Non-Sporting
12 - 14 years
The Netherlands
18th century
45 lb
35 lb
17 - 19"
16 - 18"
Keeshound, Keshond, Keyshond or Keishond.
Wolf Spitz

Keeshond Photos

Keeshond Temperament

The Keeshond is a friendly, outgoing breed that is intelligent and active....

The breed learns quickly, and can be trained with relative ease so long as the owner is clear and consistent. This dog makes an excellent house pet and is very friendly toward children, and is usually quite good with pets as well. The breed is extremely affectionate and truly appreciates human companionship. The Keeshond loves to bark, and therefore makes a wonderful watchdog. One unique and rather endearing characteristic of the Keeshond is its habit of literally spinning in circles when excited.

Caring For a Keeshond

The Keeshond has a moderate need for exercise and will generally be okay with a daily walk, although a nice run or romp in a park or field will always be appreciated....

It is important to avoid overfeeding the Keeshond, as the breed can put on weight very quickly. This dog is physically able to live outdoors in moderate climates, but it much prefers to sleep inside and be around its family as much as possible. To maintain the Keeshond’s respectable appearance it is important to brush the dog’s coat on a daily basis. The breed sheds heavily twice yearly, once in the spring and again in the fall. Serious health issues are rare in this breed, though it may develop canine hip dysplasia, epilepsy, patellar luxation and skin problems.

Keeshond History

A Brief History of the Keeshond

The exact origins of the Keeshond, or Wolf Spitz, are unknown, though the dog’s appearance places it firmly in the Spitz family; close relatives include the Finnish Spitz, Norwegian Elkhound, Chow Chow and Samoyed....
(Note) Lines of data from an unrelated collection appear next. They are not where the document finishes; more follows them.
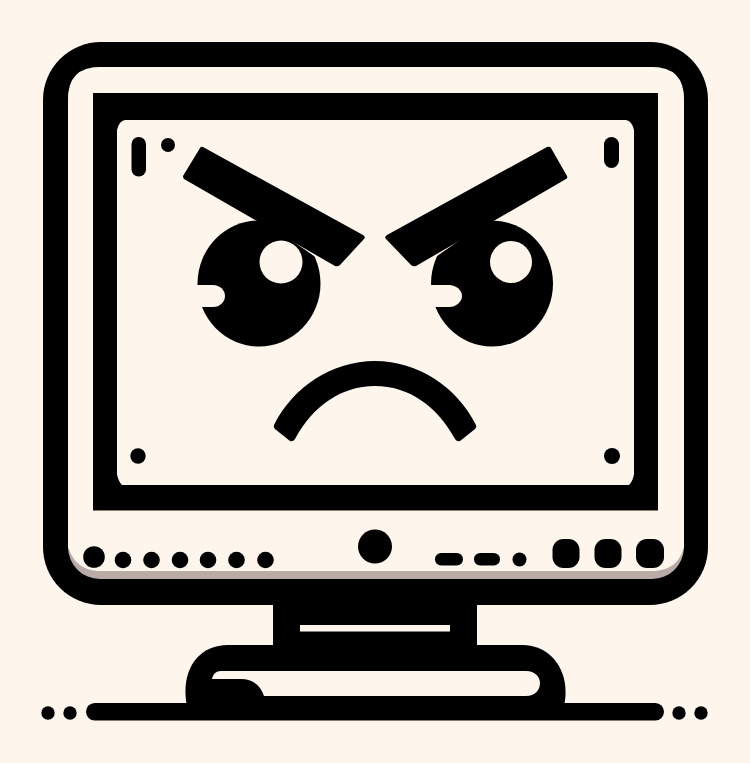
<!DOCTYPE html>
<html lang="en">
<head>
<meta charset="utf-8">
<title>Angry computer monitor</title>
<style>
:root { --ink: #000; --cream: #fef6ec; --shade: #b9aca6; }
html, body { margin: 0; background: var(--cream); overflow: hidden; }
svg { display: block; width: 750px; height: 763px; }
.ink { fill: var(--ink); }
.cream { fill: var(--cream); }
.shade { fill: var(--shade); }
</style>
</head>
<body>
<svg viewBox="0 0 750 763" role="img" aria-label="Desktop monitor with an angry, frowning face on its screen">
  <rect class="cream" width="750" height="763"/>

  <g id="stand">
    <rect class="ink" x="273" y="595" width="204" height="60"/>
    <rect class="cream" x="300" y="625" width="150" height="6.5"/>
    <path class="ink" d="M187 706C180 672 197 645 228 645H522C554 645 571 675 564 706Z"/>
    <path class="cream" d="M221 671H526C535 671 540 677 540 683C540 690 535 696 526 696H264C261 686 253 679 241 679H212C213 674 216 671 221 671Z"/>
  </g>

  <g id="desk-line" class="ink">
    <rect x="86" y="703" width="578" height="17.5" rx="8.7"/>
    <circle cx="48" cy="713" r="6.7"/>
    <circle cx="70" cy="713" r="6.7"/>
    <circle cx="679" cy="713" r="6.7"/>
    <circle cx="701" cy="713" r="6.7"/>
  </g>

  <g id="casing">
    <rect class="ink" x="43" y="42" width="665" height="563" rx="58"/>
    <rect class="shade" x="68" y="67" width="616" height="512" rx="32"/>
    <path class="cream" d="M100 67H652Q684 67 684 99V547C680 562 670 571 652 571H100C83 571 73 562 68 547V99Q68 67 100 67Z"/>
  </g>

  <g id="screen">
    <rect class="ink" x="93" y="93" width="565" height="417.5"/>
    <path class="cream" d="M125 120H626Q632 121 634 130V474Q633 481 629 485H122Q118 481 117 474V130Q119 121 125 120Z"/>
    <g id="screen-marks" class="ink">
      <rect x="131.500" y="137" width="14.500" height="39.500" rx="7.200"/>
      <circle cx="168" cy="145" r="7"/>
      <rect x="604" y="137" width="15" height="31" rx="7.500"/>
      <circle cx="138" cy="456" r="7.700"/>
      <circle cx="612" cy="456" r="8"/>
    </g>
  </g>

  <g id="face">
    <g id="left-eye">
      <ellipse class="ink" cx="259" cy="283.500" rx="61.500" ry="63"/>
      <circle class="cream" cx="281" cy="262" r="21.500"/>
      <path class="cream" d="M192 285H213C220 285 225 290 225 296C225 302 220 307 213 307H192Z"/>
    </g>
    <g id="right-eye">
      <ellipse class="ink" cx="492" cy="283.500" rx="61" ry="63"/>
      <circle class="cream" cx="511" cy="262" r="21"/>
      <path class="cream" d="M425 285H449C456 285 462 290 462 296C462 302 456 307 449 307H425Z"/>
    </g>
    <g id="eyebrows">
      <path class="cream" d="M190 182L265 222L314 256L330 262L290 215Z"/>
      <path class="cream" d="M561 182L486 222L437 256L421 262L461 215Z"/>
      <path class="ink" d="M203 147Q201 146 200 148L183 176Q183 178 184 179L335 266Q338 267 340 265L364 239Q366 237 363 235Z"/>
      <path class="ink" d="M547 147Q550 146 551 148L567 176Q568 178 566 179L416 266Q413 267 411 265L386 239Q384 237 387 235Z"/>
    </g>
    <path id="frown" class="ink" d="M274 425C293 387 332 361 375 361C418 361 457 387 476 425Q477 427 475 429L460 441Q457 442 455 439C437 406 409 386 375 386C341 386 313 406 295 439Q293 442 290 441L275 429Q273 427 274 425Z"/>
  </g>

  <g id="controls" class="ink">
    <circle cx="94" cy="557" r="10.800"/>
    <circle cx="123" cy="560" r="8.300"/>
    <circle cx="151.500" cy="560" r="8.300"/>
    <circle cx="180" cy="560" r="8.300"/>
    <circle cx="208" cy="560" r="8.300"/>
    <circle cx="236.500" cy="560" r="8.300"/>
    <circle cx="265.500" cy="560" r="8.300"/>
    <circle id="power-button" cx="375" cy="546.500" r="17"/>
    <rect x="435" y="553" width="28" height="12.500" rx="6.200"/>
    <rect x="474" y="553" width="26" height="12.500" rx="6.200"/>
    <circle cx="519.500" cy="559.500" r="7"/>
    <rect x="552.500" y="539" width="27" height="29" rx="11"/>
    <rect x="594.500" y="539" width="27" height="29" rx="11"/>
    <rect x="636" y="539" width="28" height="29" rx="11"/>
  </g>
</svg>
</body>
</html>
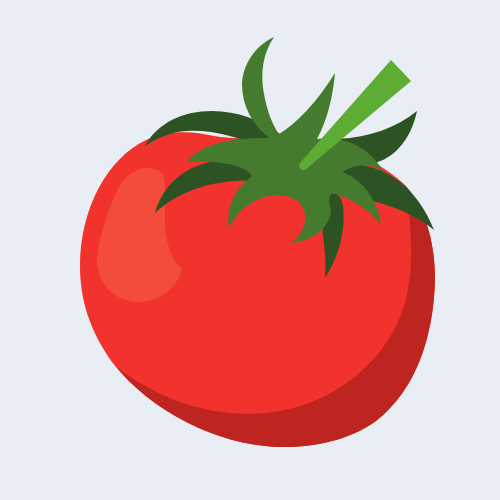
<!DOCTYPE html>
<html lang="en">
<head>
<meta charset="utf-8">
<title>Tomato</title>
<style>
:root {
  --background: #e8eef3;
  --skin: #f2322c;
  --skin-shade: #be2521;
  --skin-shine: #f44c3c;
  --leaf: #457b2e;
  --leaf-dark: #2d5223;
  --stem: #5dac33;
}
html, body { margin: 0; height: 100%; overflow: hidden; background: var(--background); }
.tomato { display: block; width: 500px; height: 500px; }
.skin { fill: var(--skin); }
.shade { fill: var(--skin-shade); }
.shine { fill: var(--skin-shine); }
.leaf { fill: var(--leaf); }
.leaf-dark { fill: var(--leaf-dark); }
.stem { fill: var(--stem); }
</style>
</head>
<body>
<svg class="tomato" viewBox="0 0 500 500" role="img" aria-label="Red tomato with green leaves and a stem">
  <defs>
    <clipPath id="fruit-outline">
      <path id="fruit" d="M80 266C80 208 108 158 146 140C164 131 190 130 214 136C240 140 262 138 290 139C334 142 376 158 404 184C424 206 435 240 435 278C434 336 416 390 376 421C348 441 312 448 276 447C218 444 152 413 112 362C90 331 80 300 80 266Z"/>
    </clipPath>
  </defs>

  <g id="body">
    <use href="#fruit" class="skin"/>
    <path class="shade" clip-path="url(#fruit-outline)" d="M106 359C148 394 196 413 246 414C300 414 346 392 378 354C404 322 411 290 411 252C411 226 409 206 404 180L450 190V460H100Z"/>
    <path class="shine" d="M148 168C158 168 164 173 165 181C166 200 163 222 167 240C170 254 175 263 182 268C178 288 160 302 138 302C114 301 97 284 97 259C99 238 107 211 118 189C124 176 135 168 148 168Z"/>
  </g>

  <g id="back-leaves" class="leaf-dark">
    <path d="M145 146C158 122 184 111 212 111C238 111 260 120 280 134L268 150C234 134 196 126 170 134C160 137 152 141 145 146Z"/>
    <path d="M155 213C162 188 180 170 206 163C228 157 250 160 268 166L266 182C226 177 184 186 155 213Z"/>
    <path d="M338 139C370 137 396 128 417 111C411 140 392 163 366 164C350 160 342 152 338 139Z"/>
    <path d="M336 166C362 162 382 168 400 182C415 194 426 210 434 230C412 212 384 202 350 196Z"/>
    <path d="M326 196C334 190 341 194 343 206C346 232 338 258 325 278C326 262 325 248 323 236C321 222 328 212 326 196Z"/>
  </g>

  <g id="front-leaves">
    <path class="leaf" d="M274 37C263 53 260 73 264 94C267 111 273 126 279 134C297 123 317 102 335 73C333 95 328 119 317 139C338 136 366 142 384 172C370 162 355 164 342 172C360 178 378 198 381 225C368 208 350 198 332 193C327 197 330 204 331 210C330 227 315 240 292 243C308 229 310 210 296 200C278 189 244 197 229 228C226 208 234 190 252 176C246 167 228 160 186 162C200 146 226 137 269 138C252 124 242 106 242 84C243 64 255 46 274 37Z"/>
  </g>

  <path id="stem" class="stem" d="M391 60L411 81L305 170Q299 171 299 164Z"/>
</svg>
</body>
</html>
The breed was well known in the Netherlands by the 18th century, and was commonly employed as a river boat and barge watch dog, as well as a companion pet. The Keeshond would reach its greatest popularity and eventually face near extinction as a result of political upheaval in the Netherlands during the late 19th century. Cornelis (Kees) de Gyselaer, the leader of the Dutch patriot faction, owned a Wolf Spitz named Kees that was so strongly associated with the political leader that it became a symbol of the Patriot rebellion. When the rebellion was quashed and the House of Orange was restored to power, few people wanted to be seen with the rebel symbol, and the dogs began to disappear. The breed had all but vanished by the early 20th century, but luckily for the Keeshond, the Baroness van Hardenbroek began a campaign to restore the breed in 1920. The Wolf Spitz arrived in England and America during the 1920s, and was recognized as the Keeshond (in honor of Cornelis (Kees) de Gyselaer) by the American Kennel Club in 1930. Today, the Keeshond is a moderately popular pet in the United States, as well as the national dog of the Netherlands.